If you want to know what has Alberta's oil industry spooked, all you have to do is read the New Democratic Party's election platform. Incoming premier Rachel Notley ran on a blueprint that promises "a careful review of how Alberta will promote resource processing and fair royalties." The thing is, no one – not the public, not the industry and probably not even the incoming NDP government – knows exactly what that means. Which is pretty much the definition of uncertainty.
A couple of months ago, nobody was expecting the NDP would end up running the province – least of all the New Democrats. That may explain why the party's election platform was as much a list of wishes as an actual plan to govern. Item No. 1 on the wish list: Charging the oil industry more for what it takes out of the ground.
Here's the very first sentence of the NDP platform: "The PCs have squandered Alberta's resource wealth." How? By "refus[ing] to implement realistic oil royalties that the people who own the resources – all of us – deserve." As a result, "the people of Alberta as a whole are deprived of much of the benefit of our own resources."
The platform repeatedly states that taxpayers are being shortchanged, and also accuses the Progressive Conservatives of "neglecting our opportunity to invest in value-added processing and refining – investment that would create more jobs in Alberta instead of exporting them to Texas."
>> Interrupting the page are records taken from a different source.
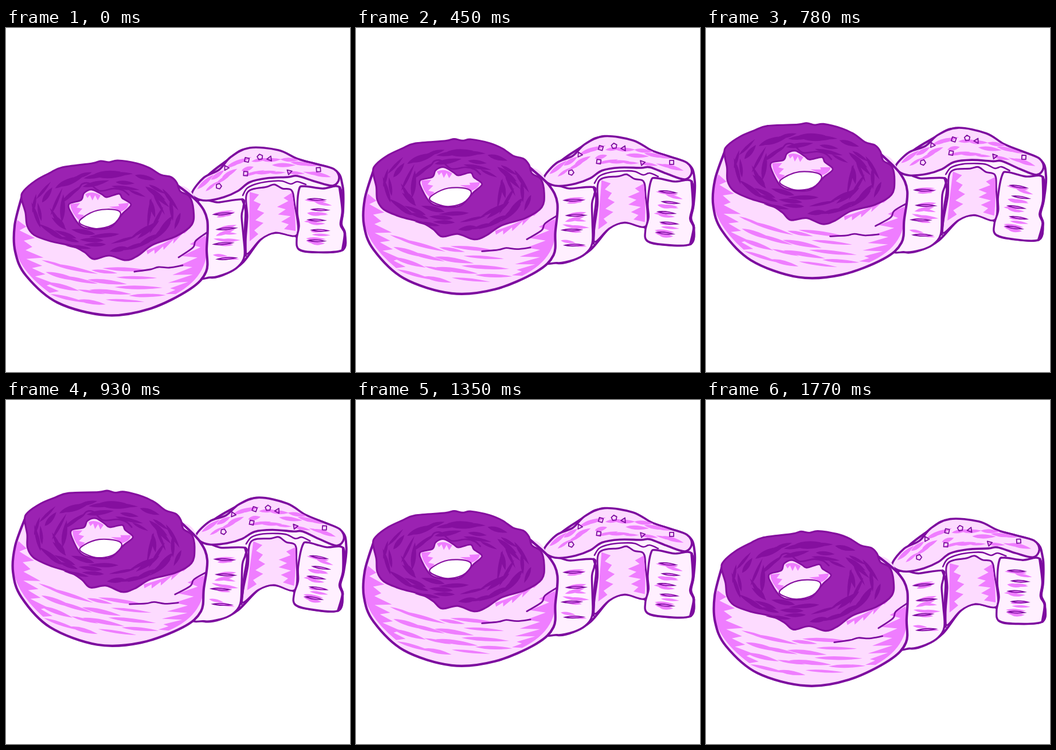
An HTML page that plays this animation: 600x600 px, repeating every 1800 ms.

```html
<!DOCTYPE html>
<html lang="en">
<head>
<meta charset="utf-8">
<title>Two donuts</title>
<style>
html, body { margin: 0; width: 100%; height: 100%; overflow: hidden; background: #fff; }
svg { display: block; width: 100%; height: 100%; }
path { stroke-linejoin: round; stroke-linecap: round; }
</style>
</head>
<body>
<svg viewBox="0 0 600 600"><g id="bitten"></g><g id="whole"></g></svg>
<script>
const INK = '#7d0c9f', GLAZE = '#9b22b2', SHADE = '#850f9f',
      PINK = '#ef7dff', LIGHT = '#fddbff', PALE = '#fff0ff';
const { PI, sin, cos, atan, atan2 } = Math;
let layer, seed = 11;

const rand = (a = 0, b = 1) => a + (b - a) * (seed = seed * 16807 % 2147483647) / 2147483647;
const times = (n, make) => Array.from({ length: n }, (_, i) => make(i));

function add(d, fill, stroke = 'none', width = 0) {
  const p = document.createElementNS('http://www.w3.org/2000/svg', 'path');
  const attrs = { d, fill, stroke, 'stroke-width': width };
  for (const key in attrs) p.setAttribute(key, attrs[key]);
  layer.append(p);
}

// Smooth path through "x,y x,y ..." key points
function curve(text, closed) {
  const p = text.trim().split(/\s+/).map(s => s.split(',').map(Number)), n = p.length;
  const at = i => closed ? p[(i + n) % n] : p[Math.max(0, Math.min(n - 1, i))];
  let d = 'M' + p[0];
  for (let i = 0; i < (closed ? n : n - 1); i++) {
    const [a, b, c, e] = [at(i - 1), at(i), at(i + 1), at(i + 2)];
    d += `C${b.map((v, j) => v + (c[j] - a[j]) / 6)} ${c.map((v, j) => v - (e[j] - b[j]) / 6)} ${c}`;
  }
  return d + (closed ? 'Z' : '');
}
const blob = (pts, fill, stroke, width) => add(curve(pts, true), fill, stroke, width);
const line = (pts, width, color = INK) => add(curve(pts), 'none', color, width);

// Tapered brush stroke centred on x, y
function stroke(x, y, angle, length, width) {
  const ux = cos(angle) * length / 2, uy = sin(angle) * length / 2;
  const nx = -sin(angle) * width, ny = cos(angle) * width, mx = x - ux * .2, my = y - uy * .2;
  return `M${x - ux},${y - uy}Q${mx + nx},${my + ny} ${x + ux},${y + uy}` +
    `Q${mx - nx},${my - ny} ${x - ux},${y - uy}Z`;
}
const strokes = (color, n, make) => add(times(n, i => stroke(...make(i))).join(''), color);

// Jagged band: teeth grow from a quadratic edge a-b-c towards reach
function fringe(color, a, b, c, reach, teeth) {
  const edge = s => a.map((v, j) => v * (1 - s) ** 2 + 2 * b[j] * s * (1 - s) + c[j] * s * s);
  const tips = times(2 * teeth + 1, i => {
    const s = i / (2 * teeth), depth = sin(PI * s) ** .4 * (i % 2 ? rand(.7, 1.1) : rand(.2, .5));
    return edge(s).map((v, j) => v + reach[j] * depth);
  });
  add(`M${a}Q${b} ${c}L${tips.reverse().join(' ')}Z`, color);
}

function face(outline, x, y, width, rows, step, tilt) {
  blob(outline, PALE, INK, 3.4);
  const shift = i => x + (i % 2 ? 3 : -3);
  strokes(PINK, rows * 3, i => [shift(i) + rand(-6, 6), y + (i / 3 | 0) * step + rand(-6, 8),
    tilt + rand(-.25, .25), width * rand(.6, 1), rand(4, 7)]);
  for (const [color, size, thick] of [[INK, 1, 5], [PINK, .55, 1.8]])
    strokes(color, rows, i => [shift(i), y + i * step, tilt, width * size, thick]);
}

function sprinkle(x, y, i) {
  const sides = 3 + i % 3;
  add('M' + times(sides, k => {
    const a = k * 2 * PI / sides + i;
    return [x + 5 * cos(a), y + 5 * sin(a)];
  }).join('L') + 'Z', 'none', INK, 1.8);
}

function drawBitten() {
  layer = document.getElementById('bitten');
  blob(`330,290 392,226 425,210 475,214 508,229 572,247 587,275 588,318 585,342 591,358 587,387 540,391
    511,386 507,364 470,357 444,369 414,408 385,428 357,435 330,420`, PALE, INK, 4);

  blob(`421,287 455,277 468,273 482,280 498,283 503,305 508,360 470,357 444,369 421,394 418,375 421,330`,
    LIGHT, INK, 3);
  fringe(PINK, [425, 286], [424, 330], [425, 372], [30, -8], 5);
  fringe(PINK, [499, 287], [505, 320], [505, 354], [-34, 6], 5);

  face(`330,309 372,304 412,299 414,312 411,328 414,362 416,397 405,416 385,428 357,435 330,425`,
    382, 324, 40, 4, 26, -.08);
  face(`511,282 520,276 552,280 582,278 587,318 584,343 591,358 587,387 540,391 511,386 507,368 511,345
    508,320`, 545, 299, 36, 5, 18, .04);
  line('412,299 418,318 417,350 418,397', 4);
  line('582,278 587,318 584,343 591,358 587,387', 4.6);

  blob(`325,286 345,261 372,247 392,225 425,209 475,213 508,228 540,237 572,246 581,262 570,275 540,268
    508,258 492,260 455,262 425,269 405,284 380,295 350,301 330,296`, LIGHT, INK, 3.6);
  strokes(PINK, 20, i => {
    const x = 348 + i * 10.5, d = x - 455, bend = d < 0 ? .0034 : .0018;
    return [x, 238 + d * d * bend + rand(-13, 14), atan(2 * bend * d) - .1, rand(22, 42), rand(4, 8)];
  });
  line('413,292 421,279 440,271 466,267 482,267 497,272 508,268 523,273', 2.6);
  [[384, 244], [420, 230], [443, 225], [460, 228], [418, 254], [371, 276], [494, 251], [545, 247]]
    .forEach(([x, y], i) => sprinkle(x, y, i));
}

function drawWhole() {
  layer = document.getElementById('whole');
  const side = `27,296 15,345 16,390 35,432 90,479 175,501 250,490 320,456 349,425 350,385 351,335 335,304
    300,275`;
  blob(side + ' 200,310 60,310', LIGHT);

  // Dough shading
  fringe(PINK, [20, 335], [-6, 402], [76, 462], [46, 8], 8);
  fringe(PINK, [348, 362], [362, 428], [296, 464], [-50, 10], 7);
  fringe(PINK, [325, 344], [290, 372], [245, 388], [-14, 20], 5);
  strokes(PINK, 16, i => {
    const x = 70 + i * 11 + rand(0, 20);
    return [x, 400 + i % 4 * 18 + 25 * sin((x - 50) / 75), .32 - (x - 60) * .0018, rand(45, 85), rand(4, 8)];
  });
  line('224,425 252,421 266,417 285,418 308,414', 2.8);
  line('350,357 331,371 326,383 301,400', 2.8);
  line(side, 4.2);

  // Glaze, brushed along rings around the hole
  blob(`27,297 31,284 52,266 76,253 98,243 150,236 165,232 180,234 195,231 228,236 250,244 270,256 288,260
    298,270 304,285 320,294 327,318 324,343 297,363 256,378 230,397 209,405 180,397 153,403 137,391
    115,380 78,372 49,361 37,345 34,322`, GLAZE, SHADE, 3.2);
  strokes(SHADE, 52, i => {
    const a = i * 2.4, r = rand(.5, .87), dx = 150 * cos(a), dy = 82 * sin(a);
    return [175 + dx * r, 318 + dy * r, atan2(82 * cos(a), -150 * sin(a)) - .12, rand(30, 55), rand(5, 9)];
  });
  line('107,296 126,281 133,272 145,271 163,284 188,280 204,283 214,291', 2.8, SHADE);

  // Hole
  blob(`110,307 131,300 136,288 150,282 167,290 176,295 197,289 203,297 218,308 204,323 183,347 155,351
    131,346 114,323`, LIGHT, SHADE, 2.8);
  fringe(PINK, [112, 307], [113, 322], [128, 336], [20, -8], 3);
  fringe(PINK, [214, 305], [214, 316], [196, 322], [-32, -3], 3);
  fringe(PINK, [138, 290], [150, 283], [165, 292], [0, 14], 3);
  blob('129,341 135,330 160,318 190,317 200,325 186,343 157,350', '#fff', SHADE, 2.2);
}

function pose(id, k, x, y, rise, turn) {
  document.getElementById(id).setAttribute('transform', `translate(0 ${-rise * k}) rotate(${turn * k} ${x} ${y})`);
}

function frame(now) {
  const t = Math.floor(now % 1800 / 30) * 30;
  const k = 1 - Math.abs(1 - t / 900);
  pose('whole', k, 165, 345, 77, 6);
  pose('bitten', k, 465, 335, 36, 7.5);
  requestAnimationFrame(frame);
}

drawBitten();
drawWhole();
frame(0);
</script>
</body>
</html>
```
The solution: "Establish a Resource Owners' Rights Commission to report to the new Premier and the Legislature within six months on measures to promote greater processing of Alberta's energy resources, and to ensure a full and fair return to the people of Alberta for their energy resources." There is even a pledge to "act on recommendations within the first year."
All of which appears to add up to an unmistakable promise of higher royalty rates, paired with pledges to somehow force Big Oil into spending billions of dollars building new refining and upgrading capacity. It sounds like a plan to impose significant, new costs on Alberta's most important industry – which may explain why Ms. Notley has spent the past couple of weeks trying to water down her platform's language.
For example, when The Globe and Mail editorial board spoke to Ms. Notley a week before the election, she insisted that she was not trying to harm the industry, and that a review of royalty rates did not guarantee higher rates. She believed an independent assessment would recommend rates be raised – but she allowed it might not. She stood for higher royalties if necessary, but not necessarily higher royalties.
And the day after her election victory, she stressed that she wanted to work with the industry, not against it. Over time, she said, "they'll come to realize that things are going to be just A-OK over here in Alberta."
And then on Tuesday, she upheld the promise of a royalty review, while simultaneously appearing to push it into an indefinite future. "I'm not going to make any specific determinations around timing," she said, "except to say it was in our platform, it will happen within this term and it will be preceded by good, thorough discussions with all stakeholders, including industry." Within this term? The platform, remember, promised to complete a review within six months.
So what does it add up to? Who knows? In fairness, Ms. Notley is not even premier yet, and her cabinet hasn't been named, so a bit of patience is in order. But only a little bit. The oil industry needs to know where it stands.
Ms. Notley has a couple of options to end the uncertainty.
She could shelve the whole idea of a royalty review. A period of depressed oil prices and industry layoffs is not the ideal time to be talking about raising the industry's costs, and that's an argument any Alberta leader should be willing to make. But it's probably not realistic to expect the not-yet premier to kick off four years in office by boldly disowning a core campaign promise.
Her other option is to live up to the promise, to the letter. An independent commission, staffed by experts in the economics of the industry, would almost certainly find that measures to force or incent greater processing of crude in Alberta would carry greater costs than benefits. As for the question of where royalty rates should be set, that is trickier. But any honest accounting of the hoped-for windfall from higher rates would also weigh the quantifiable downsides in terms of investment, employment and wages. There's no gusher of free money.
The bottom line is that Alberta's keystone industry needs clarity and certainty. There's no reason the new government can't provide it, and soon.